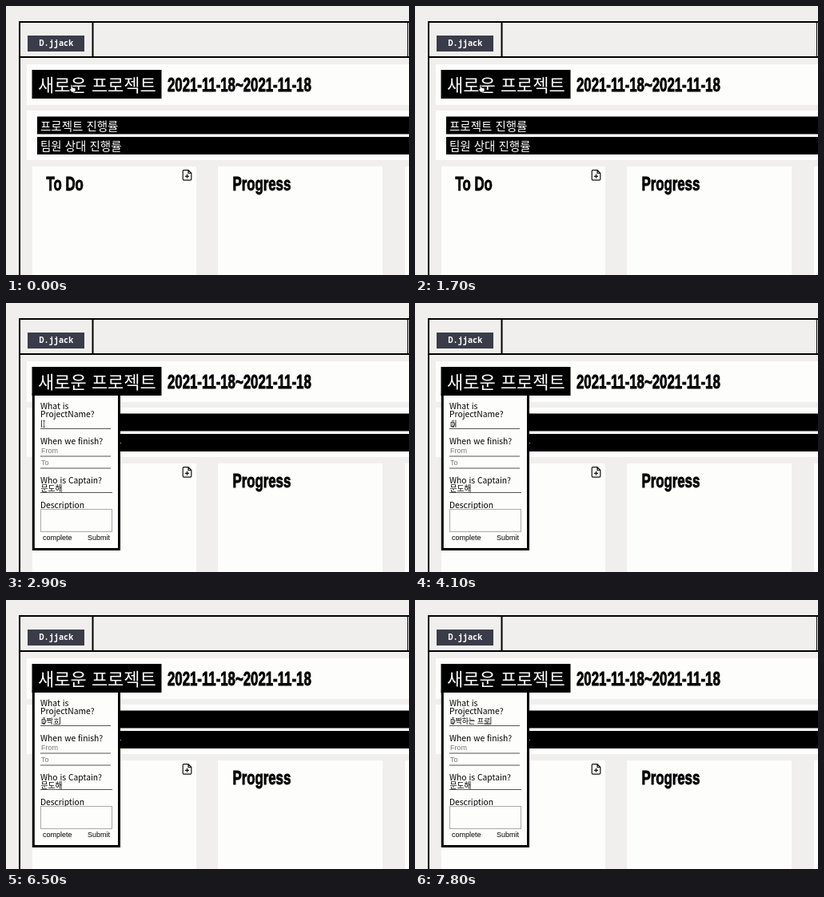
An HTML page that plays this animation: 504 px wide and 337 px high, repeating every 8 s.

```html
<!DOCTYPE html>
<html lang="ko">
<head>
<meta charset="utf-8">
<style>
  html, body { margin: 0; width: 100%; height: 100%; overflow: hidden; background: #f0efed; }
  svg { display: block; width: 504px; height: 337px; }
  text { font-family: "Noto Sans CJK KR", "Noto Sans CJK", sans-serif; white-space: pre; }
  .panel { fill: #fdfdfc; }
  .light { fill: #fff; }
  .label { font-size: 10.3px; }
  .ui text { font-family: "Liberation Sans", "Noto Sans CJK KR", "Noto Sans CJK", sans-serif; font-size: 9px; }
  .ui .hint { fill: #777; }
  .heavy text { font: bold 24px "Liberation Sans", sans-serif; stroke: #000; stroke-width: .9; }
  .rule { stroke: #555; fill: none; }
</style>
</head>
<body>
<svg viewBox="0 0 504 337">
  <path d="M17 337V20H504M17 64H504M108.500 20V64" fill="none" stroke="#000" stroke-width="2"/>
  <path d="M502.500 20V64" stroke="#000"/>
  <rect x="27" y="37" width="71" height="20" fill="#3a3d49"/>
  <text x="41.500" y="50.200" class="light" style="font:bold 10.2px 'Noto Sans Mono',monospace">D.jjack</text>

  <path class="panel" d="M26 73H504V124H26ZM26 131H504V193H26ZM33 201H238V337H33ZM265 201H471V337H265ZM499 201H504V337H499Z"/>
  <path d="M32.500 80H194.500V116H32.500ZM39 138.500H504V160.500H39ZM39 164H504V186H39Z"/>
  <text x="40" y="106.500" class="light" font-size="22">새로운 프로젝트</text>
  <text x="43" y="155.700" class="light" font-size="14.500">프로젝트 진행률</text>
  <text x="43" y="180.700" class="light" font-size="14.500">팀원 상대 진행률</text>
  <!-- condensed display face -->
  <g class="heavy">
    <text transform="translate(202 107) scale(.7 1)">2021-11-18~2021-11-18</text>
    <text transform="translate(50.500 231) scale(.7 1)">To Do</text>
    <text transform="translate(283.500 231) scale(.7 1)">Progress</text>
  </g>
  <path d="M228 205.700H222.500Q221.200 205.700 221.200 207V216.800Q221.200 218.200 222.500 218.200H230.500Q231.800 218.200 231.800 216.800V209.500ZM228 205.700V209.500H231.800M226.500 210.800V215.800M224 213.300H229" fill="none" stroke="#111" stroke-width="1.200"/>

  <g id="form">
    <rect x="34.300" y="114.500" width="107.200" height="194" fill="#fdfdfc" stroke="#000" stroke-width="3"/>
    <g class="label">
      <text x="43" y="133">What is</text>
      <text x="43" y="143">ProjectName?</text>
      <text x="43" y="177">When we finish?</text>
      <text x="43" y="226">Who is Captain?</text>
      <text x="43" y="257">Description</text>
    </g>
    <path class="rule" d="M43 157.500H131M43 192H131M43 207H131M43 237.500H133"/>
    <rect x="43.500" y="258.500" width="89" height="28" fill="#fdfdfc" stroke="#aaa"/>
    <text x="43.500" y="236.300" font-size="9.800">문도해</text>
    <g class="ui">
      <text x="44" y="188" class="hint">From</text>
      <text x="44" y="203" class="hint">To</text>
      <text x="46" y="297">complete</text>
      <text x="102" y="297">Submit</text>
      <text id="typed" x="44" y="154.500"></text>
    </g>
    <path id="compose" stroke="#333" stroke-width=".8"/>
    <path id="caret" stroke="#000" stroke-width=".8"/>
  </g>

  <path id="hand" d="M-1 0Q0-1 1 0V3L5 4V7L4 9H0L-3 5L-1 5Z" fill="#fff" stroke="#111" stroke-width=".8"/>
  <path id="arrow" d="M0 0V9L2 7L4 10L5 9L3.500 6.500H6Z" fill="#fff" stroke="#111" stroke-width=".8"/>
  <path id="beam" d="M-1.500-4H1.500M0-4V4M-1.500 4H1.500" fill="none" stroke="#444" stroke-width=".8"/>
</svg>
<script>
const LOOP = 8000, OPEN = 1800, FOCUS = 2900;
const el = id => document.getElementById(id);
const show = (node, on) => node.style.display = on ? "" : "none";
const [form, typed, compose, caret] = ["form", "typed", "compose", "caret"].map(el);
const cursors = ["hand", "arrow", "beam"].map(el);

// [time, text]: each syllable is composed letter by letter
const typing = [
  [0, ""], [4100, "D"], [5000, "Dㅉ"], [5200, "D짜"], [5500, "D짝"],
  [6500, "D짝ㅎ"], [6600, "D짝하"], [6800, "D짝한"], [6900, "D짝하느"],
  [7100, "D짝하는"], [7200, "D짝하는 "], [7400, "D짝하는 ㅍ"],
  [7500, "D짝하는 프"], [7600, "D짝하는 플"], [7800, "D짝하는 프로"]
];

function drawCursor(t) {
  const p = Math.min(1, Math.max(0, (t - 2000) / 600));
  const e = p * p * (3 - 2 * p);
  const x = 82 - 34.5 * e, y = 99 + 52.5 * e;
  const kind = y < 116 ? 0 : y < 146 ? 1 : 2;
  cursors.forEach((c, i) => {
    show(c, i === kind);
    c.setAttribute("transform", `translate(${x} ${y})`);
  });
}

function drawField(t) {
  const [since, text] = typing.filter(s => s[0] <= t).pop();
  if (typed.textContent !== text) typed.textContent = text;
  const end = text ? 44 + typed.getComputedTextLength() : 44;
  const composing = /[ㄱ-힣]$/.test(text);
  compose.setAttribute("d", composing ? `M${end - 8} 155.800H${end}` : "");
  caret.setAttribute("d", `M${end + .4} 146.500V156`);
  show(caret, t >= FOCUS && (t - Math.max(since, FOCUS)) % 1000 < 500);
}

function frame(now) {
  const t = Math.floor(now % LOOP / 100) * 100;
  show(form, t >= OPEN);
  if (t >= OPEN) drawField(t);
  drawCursor(t);
  requestAnimationFrame(frame);
}
frame(performance.now());
</script>
</body>
</html>
```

• Exercise prompt: Your response should be made up of the lines in the data that contain the word "setAttribute".

• Response to the exercise:
    c.setAttribute("transform", `translate(${x} ${y})`);
  compose.setAttribute("d", composing ? `M${end - 8} 155.800H${end}` : "");
  caret.setAttribute("d", `M${end + .4} 146.500V156`);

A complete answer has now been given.